_What is required:_ Give back the full listing, exactly as it is.
================
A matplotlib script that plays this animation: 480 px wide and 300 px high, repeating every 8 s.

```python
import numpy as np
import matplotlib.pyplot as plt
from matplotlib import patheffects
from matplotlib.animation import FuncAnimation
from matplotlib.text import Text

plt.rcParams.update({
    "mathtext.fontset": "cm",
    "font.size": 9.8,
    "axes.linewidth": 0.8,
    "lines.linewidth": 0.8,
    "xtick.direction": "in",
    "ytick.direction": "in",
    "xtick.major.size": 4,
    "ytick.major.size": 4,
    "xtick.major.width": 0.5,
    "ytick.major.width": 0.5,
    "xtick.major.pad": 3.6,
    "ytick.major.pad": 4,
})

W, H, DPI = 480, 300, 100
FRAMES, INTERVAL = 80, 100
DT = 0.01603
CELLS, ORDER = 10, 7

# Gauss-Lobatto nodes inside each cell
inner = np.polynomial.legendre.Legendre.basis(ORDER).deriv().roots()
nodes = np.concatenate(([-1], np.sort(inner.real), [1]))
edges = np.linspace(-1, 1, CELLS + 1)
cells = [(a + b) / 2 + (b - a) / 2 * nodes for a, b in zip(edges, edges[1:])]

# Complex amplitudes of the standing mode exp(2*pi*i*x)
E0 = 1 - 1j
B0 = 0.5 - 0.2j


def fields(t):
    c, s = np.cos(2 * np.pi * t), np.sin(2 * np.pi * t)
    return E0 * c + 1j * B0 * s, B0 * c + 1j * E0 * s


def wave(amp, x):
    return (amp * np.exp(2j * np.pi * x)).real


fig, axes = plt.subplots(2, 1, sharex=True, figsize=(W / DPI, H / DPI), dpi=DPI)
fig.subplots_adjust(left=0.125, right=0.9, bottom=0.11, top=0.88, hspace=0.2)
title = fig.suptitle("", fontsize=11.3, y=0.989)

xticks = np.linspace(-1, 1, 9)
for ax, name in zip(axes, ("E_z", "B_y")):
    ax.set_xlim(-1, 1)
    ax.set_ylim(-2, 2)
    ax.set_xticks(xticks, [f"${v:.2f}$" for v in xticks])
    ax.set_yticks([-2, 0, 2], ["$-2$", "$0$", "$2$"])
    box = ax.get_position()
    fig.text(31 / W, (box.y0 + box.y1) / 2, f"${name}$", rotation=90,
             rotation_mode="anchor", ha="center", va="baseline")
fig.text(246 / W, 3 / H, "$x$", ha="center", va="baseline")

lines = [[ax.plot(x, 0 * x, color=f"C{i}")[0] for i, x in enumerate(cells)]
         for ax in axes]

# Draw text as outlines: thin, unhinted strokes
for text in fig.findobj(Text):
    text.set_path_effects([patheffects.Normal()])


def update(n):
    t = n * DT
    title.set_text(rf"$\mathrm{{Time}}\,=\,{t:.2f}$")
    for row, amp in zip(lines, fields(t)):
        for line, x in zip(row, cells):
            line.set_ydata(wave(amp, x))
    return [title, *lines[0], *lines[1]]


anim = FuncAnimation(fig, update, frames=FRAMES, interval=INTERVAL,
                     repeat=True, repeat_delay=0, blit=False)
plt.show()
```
================
_Solution to this exercise:_
A matplotlib script that plays this animation: 480 px wide and 300 px high, repeating every 8 s.

```python
import numpy as np
import matplotlib.pyplot as plt
from matplotlib import patheffects
from matplotlib.animation import FuncAnimation
from matplotlib.text import Text

plt.rcParams.update({
    "mathtext.fontset": "cm",
    "font.size": 9.8,
    "axes.linewidth": 0.8,
    "lines.linewidth": 0.8,
    "xtick.direction": "in",
    "ytick.direction": "in",
    "xtick.major.size": 4,
    "ytick.major.size": 4,
    "xtick.major.width": 0.5,
    "ytick.major.width": 0.5,
    "xtick.major.pad": 3.6,
    "ytick.major.pad": 4,
})

W, H, DPI = 480, 300, 100
FRAMES, INTERVAL = 80, 100
DT = 0.01603
CELLS, ORDER = 10, 7

# Gauss-Lobatto nodes inside each cell
inner = np.polynomial.legendre.Legendre.basis(ORDER).deriv().roots()
nodes = np.concatenate(([-1], np.sort(inner.real), [1]))
edges = np.linspace(-1, 1, CELLS + 1)
cells = [(a + b) / 2 + (b - a) / 2 * nodes for a, b in zip(edges, edges[1:])]

# Complex amplitudes of the standing mode exp(2*pi*i*x)
E0 = 1 - 1j
B0 = 0.5 - 0.2j


def fields(t):
    c, s = np.cos(2 * np.pi * t), np.sin(2 * np.pi * t)
    return E0 * c + 1j * B0 * s, B0 * c + 1j * E0 * s


def wave(amp, x):
    return (amp * np.exp(2j * np.pi * x)).real


fig, axes = plt.subplots(2, 1, sharex=True, figsize=(W / DPI, H / DPI), dpi=DPI)
fig.subplots_adjust(left=0.125, right=0.9, bottom=0.11, top=0.88, hspace=0.2)
title = fig.suptitle("", fontsize=11.3, y=0.989)

xticks = np.linspace(-1, 1, 9)
for ax, name in zip(axes, ("E_z", "B_y")):
    ax.set_xlim(-1, 1)
    ax.set_ylim(-2, 2)
    ax.set_xticks(xticks, [f"${v:.2f}$" for v in xticks])
    ax.set_yticks([-2, 0, 2], ["$-2$", "$0$", "$2$"])
    box = ax.get_position()
    fig.text(31 / W, (box.y0 + box.y1) / 2, f"${name}$", rotation=90,
             rotation_mode="anchor", ha="center", va="baseline")
fig.text(246 / W, 3 / H, "$x$", ha="center", va="baseline")

lines = [[ax.plot(x, 0 * x, color=f"C{i}")[0] for i, x in enumerate(cells)]
         for ax in axes]

# Draw text as outlines: thin, unhinted strokes
for text in fig.findobj(Text):
    text.set_path_effects([patheffects.Normal()])


def update(n):
    t = n * DT
    title.set_text(rf"$\mathrm{{Time}}\,=\,{t:.2f}$")
    for row, amp in zip(lines, fields(t)):
        for line, x in zip(row, cells):
            line.set_ydata(wave(amp, x))
    return [title, *lines[0], *lines[1]]


anim = FuncAnimation(fig, update, frames=FRAMES, interval=INTERVAL,
                     repeat=True, repeat_delay=0, blit=False)
plt.show()
```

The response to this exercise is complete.